In this difficult environment, President Ford reached outside his official and personal circles to appoint as attorney general a preeminent legal scholar, Edward Levi.
Levi was a distinguished law professor, an accomplished dean of the University of Chicago Law School, and the widely-admired president of the University of Chicago. In a contentious political setting, Edward Levi was confirmed as attorney general by a voice vote in the United States Senate. Everyone understood that Ford had gone beyond politics as usual to choose an outstanding attorney general capable of restoring confidence in the Department of the Justice.
Ed Levi didn’t need the job. But the United States needed Ed Levi.
Levi’s tenure as attorney general did not disappoint. When Levi left the Justice Department at the end of the Ford Administration, the department’s reputation had been restored in large measure because of Levi’s integrity, professionalism, and independence.
President Obama should strive for an Ed Levi-type appointee for his second attorney general.
Many fine individuals are being mentioned to replace Holder. Most of these individuals are excellent lawyers and, under other circumstances, would be good leaders for the Department of Justice. But the United States today, like the United States in 1975, requires more than a good lawyer as attorney general. It requires someone with Ed Levi’s gravitas.

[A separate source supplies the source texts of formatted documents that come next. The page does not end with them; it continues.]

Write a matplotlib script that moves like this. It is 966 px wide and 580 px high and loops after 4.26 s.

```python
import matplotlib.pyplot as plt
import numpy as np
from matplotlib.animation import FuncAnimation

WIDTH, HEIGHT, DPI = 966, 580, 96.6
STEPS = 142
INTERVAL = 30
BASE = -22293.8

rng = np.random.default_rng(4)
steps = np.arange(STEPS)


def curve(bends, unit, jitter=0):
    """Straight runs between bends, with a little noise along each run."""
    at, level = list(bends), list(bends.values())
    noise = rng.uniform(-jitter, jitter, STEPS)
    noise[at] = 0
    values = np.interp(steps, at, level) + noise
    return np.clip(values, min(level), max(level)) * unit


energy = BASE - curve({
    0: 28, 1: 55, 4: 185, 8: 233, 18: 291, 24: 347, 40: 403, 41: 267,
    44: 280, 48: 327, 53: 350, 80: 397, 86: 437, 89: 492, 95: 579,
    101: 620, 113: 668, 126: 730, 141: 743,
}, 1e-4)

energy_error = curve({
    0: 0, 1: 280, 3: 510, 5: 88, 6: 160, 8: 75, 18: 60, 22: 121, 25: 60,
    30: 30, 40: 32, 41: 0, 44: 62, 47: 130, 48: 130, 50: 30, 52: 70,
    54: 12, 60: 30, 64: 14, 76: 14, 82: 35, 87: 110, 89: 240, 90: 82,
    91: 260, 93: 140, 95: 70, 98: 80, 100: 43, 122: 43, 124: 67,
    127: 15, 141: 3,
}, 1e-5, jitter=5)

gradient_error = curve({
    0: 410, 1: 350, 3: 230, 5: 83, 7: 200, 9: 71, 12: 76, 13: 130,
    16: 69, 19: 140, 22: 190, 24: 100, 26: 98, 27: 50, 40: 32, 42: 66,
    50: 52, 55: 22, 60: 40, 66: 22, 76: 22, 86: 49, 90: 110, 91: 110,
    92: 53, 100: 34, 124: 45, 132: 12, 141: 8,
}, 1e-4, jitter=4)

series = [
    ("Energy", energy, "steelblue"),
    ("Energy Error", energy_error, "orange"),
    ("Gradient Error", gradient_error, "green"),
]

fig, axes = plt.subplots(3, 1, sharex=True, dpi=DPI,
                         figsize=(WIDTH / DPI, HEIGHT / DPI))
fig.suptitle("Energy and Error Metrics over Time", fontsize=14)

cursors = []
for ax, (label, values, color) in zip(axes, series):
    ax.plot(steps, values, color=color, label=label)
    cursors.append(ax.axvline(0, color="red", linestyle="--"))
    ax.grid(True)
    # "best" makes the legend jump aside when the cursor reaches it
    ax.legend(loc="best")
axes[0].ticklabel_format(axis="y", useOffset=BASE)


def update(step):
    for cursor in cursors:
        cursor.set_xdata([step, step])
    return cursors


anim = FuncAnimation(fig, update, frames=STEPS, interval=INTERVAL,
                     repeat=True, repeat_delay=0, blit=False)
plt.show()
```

Some might retort that nothing comparable to Watergate has transpired in recent years. True. But we are a nation badly fractured on political lines. Legitimate concerns have been raised about the recent performance of the Department of Justice. In this difficult atmosphere, it is vital to reaffirm that the Department of Justice is an institution of law, not just another hyper-partisan political arena.
Like President Ford, President Obama should look beyond his official family and his circle of acquaintances to find an attorney general whose prime credentials are professional, not political. Holder’s replacement should be perceived as an independent attorney general who doesn’t need the job.
This heavyweight appointee could, like Ed Levi, come from academia or could come from the private sector. Another potential source for such an attorney general is the judiciary. Among those meeting the Ed Levi-test would be such personages as Justice Sandra O’Connor and Judges Richard Posner, Jon Newman and Jose Cabranes of the U.S. Court of Appeals.
President Ford’s historical reputation improves with each passing year. His pardon of Richard Nixon, widely condemned at the time, is now seen as an act of statesmanship which helped to move the United States beyond Watergate. Ford’s appointment of Edward Levi as attorney general was similarly an act of high statesmanship which reaffirmed America’s commitment to the rule of law. President Obama should make a comparably outstanding appointment for his second attorney general.